Problem description: After locating the line with "437C285 452 185" in the data that follows, return it and every later line exactly, up to and including the line with "632C797 658 801".

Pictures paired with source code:
◇ ◇ ◇ ◇ ◇

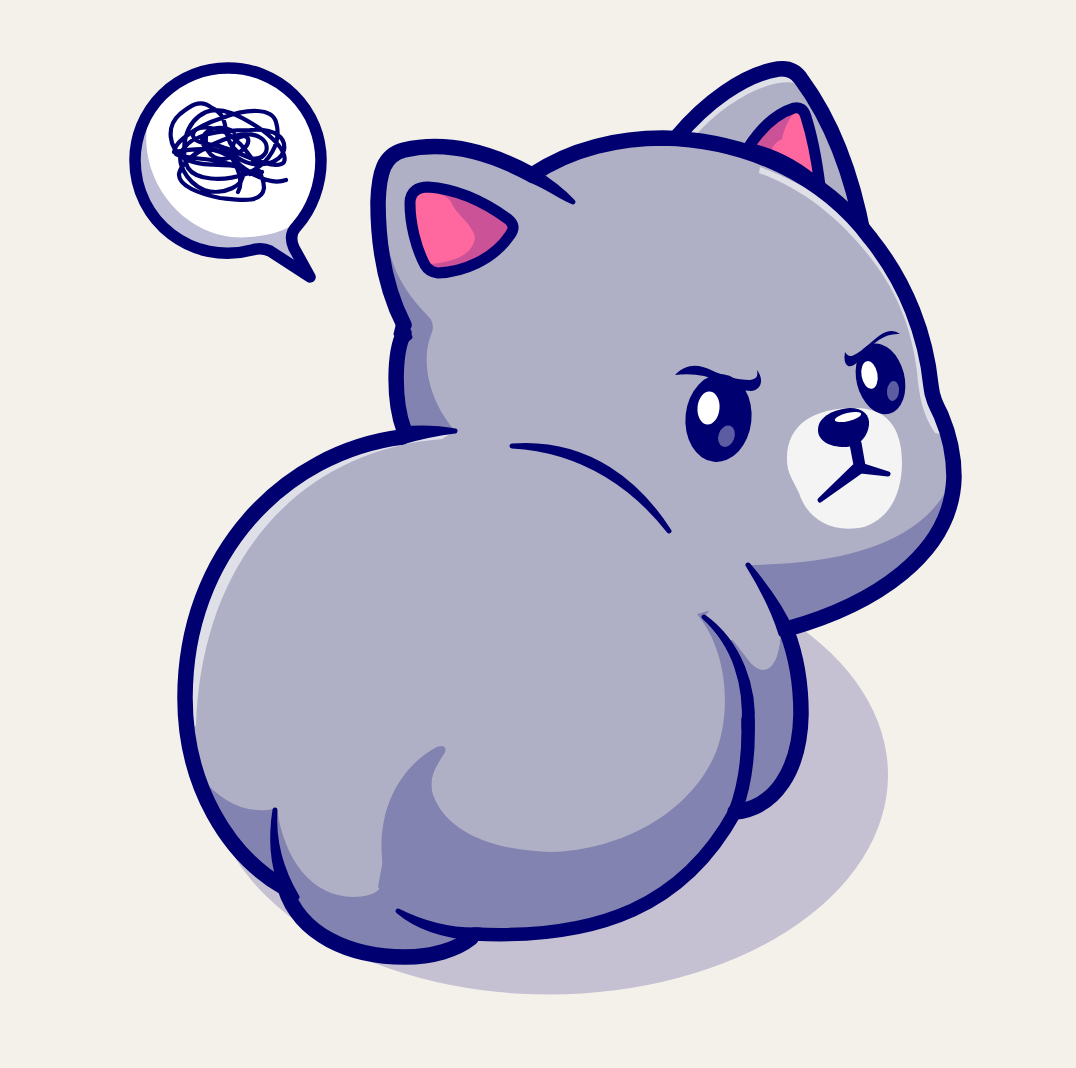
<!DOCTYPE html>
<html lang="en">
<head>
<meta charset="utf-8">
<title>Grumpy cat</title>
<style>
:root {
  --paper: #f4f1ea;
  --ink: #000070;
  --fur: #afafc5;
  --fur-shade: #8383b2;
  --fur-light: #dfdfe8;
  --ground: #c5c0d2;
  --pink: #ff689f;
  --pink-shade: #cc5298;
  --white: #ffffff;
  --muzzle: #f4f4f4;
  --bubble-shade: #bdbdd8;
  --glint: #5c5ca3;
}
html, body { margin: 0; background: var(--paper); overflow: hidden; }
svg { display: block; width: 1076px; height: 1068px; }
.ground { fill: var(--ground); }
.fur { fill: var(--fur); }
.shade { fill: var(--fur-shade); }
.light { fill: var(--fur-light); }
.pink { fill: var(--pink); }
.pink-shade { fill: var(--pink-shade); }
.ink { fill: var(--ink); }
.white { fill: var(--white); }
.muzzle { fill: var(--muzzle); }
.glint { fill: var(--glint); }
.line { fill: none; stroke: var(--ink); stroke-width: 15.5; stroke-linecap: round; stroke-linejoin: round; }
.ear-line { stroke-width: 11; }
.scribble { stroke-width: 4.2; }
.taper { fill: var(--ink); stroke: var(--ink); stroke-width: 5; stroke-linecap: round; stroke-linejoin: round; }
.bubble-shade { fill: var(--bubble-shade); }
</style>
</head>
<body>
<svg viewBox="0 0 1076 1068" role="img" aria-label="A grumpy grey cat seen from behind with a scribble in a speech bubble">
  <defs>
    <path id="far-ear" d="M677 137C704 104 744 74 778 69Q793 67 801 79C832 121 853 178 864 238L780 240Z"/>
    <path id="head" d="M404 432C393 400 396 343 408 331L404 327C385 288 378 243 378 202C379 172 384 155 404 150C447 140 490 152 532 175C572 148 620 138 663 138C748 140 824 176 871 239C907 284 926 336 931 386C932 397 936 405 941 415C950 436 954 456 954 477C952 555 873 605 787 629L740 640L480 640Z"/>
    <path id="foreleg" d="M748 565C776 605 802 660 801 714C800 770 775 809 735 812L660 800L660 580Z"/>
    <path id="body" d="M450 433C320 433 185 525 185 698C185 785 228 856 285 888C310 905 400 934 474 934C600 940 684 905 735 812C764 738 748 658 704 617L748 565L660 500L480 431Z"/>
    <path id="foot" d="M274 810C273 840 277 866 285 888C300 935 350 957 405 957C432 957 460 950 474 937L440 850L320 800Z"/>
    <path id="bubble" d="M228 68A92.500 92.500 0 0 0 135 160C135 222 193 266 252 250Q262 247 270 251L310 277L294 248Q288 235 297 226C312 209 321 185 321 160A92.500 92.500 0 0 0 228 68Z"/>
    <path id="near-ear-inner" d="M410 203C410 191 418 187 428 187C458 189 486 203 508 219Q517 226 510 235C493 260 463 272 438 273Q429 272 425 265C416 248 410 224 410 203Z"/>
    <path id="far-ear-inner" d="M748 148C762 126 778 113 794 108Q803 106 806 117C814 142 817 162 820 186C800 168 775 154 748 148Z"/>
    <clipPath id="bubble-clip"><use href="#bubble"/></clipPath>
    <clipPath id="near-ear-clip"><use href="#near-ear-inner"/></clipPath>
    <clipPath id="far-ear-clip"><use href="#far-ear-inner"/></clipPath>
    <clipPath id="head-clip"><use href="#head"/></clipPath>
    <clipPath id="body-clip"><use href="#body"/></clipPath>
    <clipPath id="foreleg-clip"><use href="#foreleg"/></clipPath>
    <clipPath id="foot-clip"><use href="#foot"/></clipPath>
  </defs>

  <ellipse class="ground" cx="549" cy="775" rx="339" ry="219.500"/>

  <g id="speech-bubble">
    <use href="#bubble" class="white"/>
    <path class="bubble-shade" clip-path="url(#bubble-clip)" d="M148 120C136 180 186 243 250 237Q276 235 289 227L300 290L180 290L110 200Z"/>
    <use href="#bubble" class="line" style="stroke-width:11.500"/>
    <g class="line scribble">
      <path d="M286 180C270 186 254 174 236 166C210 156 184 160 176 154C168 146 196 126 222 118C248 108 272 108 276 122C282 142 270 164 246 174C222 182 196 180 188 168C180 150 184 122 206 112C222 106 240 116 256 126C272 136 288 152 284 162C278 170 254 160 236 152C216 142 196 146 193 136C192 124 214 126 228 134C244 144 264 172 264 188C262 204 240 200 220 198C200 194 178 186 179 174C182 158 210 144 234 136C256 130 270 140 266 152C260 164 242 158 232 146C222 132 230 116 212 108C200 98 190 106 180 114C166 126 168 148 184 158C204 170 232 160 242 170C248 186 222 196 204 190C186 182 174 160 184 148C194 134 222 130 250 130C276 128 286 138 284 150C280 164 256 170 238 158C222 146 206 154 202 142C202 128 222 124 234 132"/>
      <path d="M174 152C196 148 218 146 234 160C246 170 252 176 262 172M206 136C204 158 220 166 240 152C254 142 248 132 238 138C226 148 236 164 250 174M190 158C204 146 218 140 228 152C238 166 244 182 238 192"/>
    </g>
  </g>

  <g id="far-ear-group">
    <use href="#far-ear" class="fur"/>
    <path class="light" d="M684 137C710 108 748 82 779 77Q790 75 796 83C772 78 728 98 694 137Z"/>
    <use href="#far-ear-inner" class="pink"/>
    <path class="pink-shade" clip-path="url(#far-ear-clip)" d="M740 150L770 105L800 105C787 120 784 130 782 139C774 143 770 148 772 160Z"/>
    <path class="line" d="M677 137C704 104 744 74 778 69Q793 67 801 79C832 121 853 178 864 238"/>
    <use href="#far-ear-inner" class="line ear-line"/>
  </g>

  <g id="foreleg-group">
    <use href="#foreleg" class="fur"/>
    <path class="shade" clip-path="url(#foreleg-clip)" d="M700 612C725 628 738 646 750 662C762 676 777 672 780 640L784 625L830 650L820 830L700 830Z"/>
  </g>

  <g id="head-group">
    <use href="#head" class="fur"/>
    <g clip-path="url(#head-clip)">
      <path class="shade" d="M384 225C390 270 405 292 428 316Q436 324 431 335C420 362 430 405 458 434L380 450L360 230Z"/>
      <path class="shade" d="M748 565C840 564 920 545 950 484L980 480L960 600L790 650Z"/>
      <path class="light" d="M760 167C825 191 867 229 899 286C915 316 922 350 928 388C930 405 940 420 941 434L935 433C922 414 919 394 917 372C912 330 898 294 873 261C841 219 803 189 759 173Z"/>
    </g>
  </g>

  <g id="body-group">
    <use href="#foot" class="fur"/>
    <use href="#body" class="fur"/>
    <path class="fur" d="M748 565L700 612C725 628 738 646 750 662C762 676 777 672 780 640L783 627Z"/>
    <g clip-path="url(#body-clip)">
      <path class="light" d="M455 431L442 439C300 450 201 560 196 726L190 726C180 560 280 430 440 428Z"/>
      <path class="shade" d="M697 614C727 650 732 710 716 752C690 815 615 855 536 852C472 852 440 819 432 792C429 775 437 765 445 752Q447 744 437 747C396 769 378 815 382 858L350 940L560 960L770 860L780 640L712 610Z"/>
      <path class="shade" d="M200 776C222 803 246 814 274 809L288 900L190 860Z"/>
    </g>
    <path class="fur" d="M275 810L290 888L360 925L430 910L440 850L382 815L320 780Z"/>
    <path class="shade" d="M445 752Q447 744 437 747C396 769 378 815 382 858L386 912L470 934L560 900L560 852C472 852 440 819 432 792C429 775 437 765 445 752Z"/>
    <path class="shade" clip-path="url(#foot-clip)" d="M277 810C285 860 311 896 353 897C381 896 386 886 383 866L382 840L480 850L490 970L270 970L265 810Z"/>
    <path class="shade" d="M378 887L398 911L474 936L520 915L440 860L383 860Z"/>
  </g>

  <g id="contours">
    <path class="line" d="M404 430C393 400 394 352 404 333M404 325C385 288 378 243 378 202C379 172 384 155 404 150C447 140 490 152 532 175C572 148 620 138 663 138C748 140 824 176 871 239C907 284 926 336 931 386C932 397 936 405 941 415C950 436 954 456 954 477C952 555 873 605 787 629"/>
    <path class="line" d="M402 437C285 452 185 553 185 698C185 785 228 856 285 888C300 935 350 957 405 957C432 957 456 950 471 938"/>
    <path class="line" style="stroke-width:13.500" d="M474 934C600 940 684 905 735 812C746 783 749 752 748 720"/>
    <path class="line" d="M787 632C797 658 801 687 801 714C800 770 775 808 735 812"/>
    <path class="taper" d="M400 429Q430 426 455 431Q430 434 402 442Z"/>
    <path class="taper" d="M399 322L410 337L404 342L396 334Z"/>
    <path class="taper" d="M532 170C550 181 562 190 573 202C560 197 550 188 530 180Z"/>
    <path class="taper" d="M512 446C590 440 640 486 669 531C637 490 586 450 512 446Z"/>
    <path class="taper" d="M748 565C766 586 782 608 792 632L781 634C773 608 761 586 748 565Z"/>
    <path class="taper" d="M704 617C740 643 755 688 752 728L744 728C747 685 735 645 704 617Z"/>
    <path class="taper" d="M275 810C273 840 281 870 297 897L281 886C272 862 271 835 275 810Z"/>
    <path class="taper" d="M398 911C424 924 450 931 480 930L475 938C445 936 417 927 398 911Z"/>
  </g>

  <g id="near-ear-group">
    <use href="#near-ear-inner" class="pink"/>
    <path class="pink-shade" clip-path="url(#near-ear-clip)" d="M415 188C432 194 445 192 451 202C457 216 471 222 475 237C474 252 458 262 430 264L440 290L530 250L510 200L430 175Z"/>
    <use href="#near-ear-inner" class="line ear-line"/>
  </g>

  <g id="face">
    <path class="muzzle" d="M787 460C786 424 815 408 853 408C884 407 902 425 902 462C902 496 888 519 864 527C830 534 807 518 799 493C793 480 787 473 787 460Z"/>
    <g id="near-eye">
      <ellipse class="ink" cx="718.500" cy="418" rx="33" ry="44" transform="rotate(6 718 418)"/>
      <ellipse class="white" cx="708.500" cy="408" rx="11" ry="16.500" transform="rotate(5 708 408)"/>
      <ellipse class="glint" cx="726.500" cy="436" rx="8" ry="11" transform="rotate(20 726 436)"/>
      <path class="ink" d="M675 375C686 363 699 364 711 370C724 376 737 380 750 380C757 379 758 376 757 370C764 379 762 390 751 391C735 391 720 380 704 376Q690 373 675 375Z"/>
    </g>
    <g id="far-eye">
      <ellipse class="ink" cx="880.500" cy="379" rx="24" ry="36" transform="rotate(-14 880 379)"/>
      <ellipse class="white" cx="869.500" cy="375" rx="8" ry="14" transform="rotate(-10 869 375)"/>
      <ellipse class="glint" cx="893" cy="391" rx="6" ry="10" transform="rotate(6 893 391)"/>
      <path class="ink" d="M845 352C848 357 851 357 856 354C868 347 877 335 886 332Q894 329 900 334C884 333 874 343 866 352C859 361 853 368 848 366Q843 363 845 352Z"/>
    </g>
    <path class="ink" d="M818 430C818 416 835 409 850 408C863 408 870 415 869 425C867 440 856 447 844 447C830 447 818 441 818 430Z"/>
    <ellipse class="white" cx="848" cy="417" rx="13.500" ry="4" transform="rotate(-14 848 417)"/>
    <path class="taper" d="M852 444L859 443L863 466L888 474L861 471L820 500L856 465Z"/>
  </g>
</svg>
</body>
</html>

◇ ◇ ◇ ◇ ◇

Solution:
    <path class="line" d="M402 437C285 452 185 553 185 698C185 785 228 856 285 888C300 935 350 957 405 957C432 957 456 950 471 938"/>
    <path class="line" style="stroke-width:13.500" d="M474 934C600 940 684 905 735 812C746 783 749 752 748 720"/>
    <path class="line" d="M787 632C797 658 801 687 801 714C800 770 775 808 735 812"/>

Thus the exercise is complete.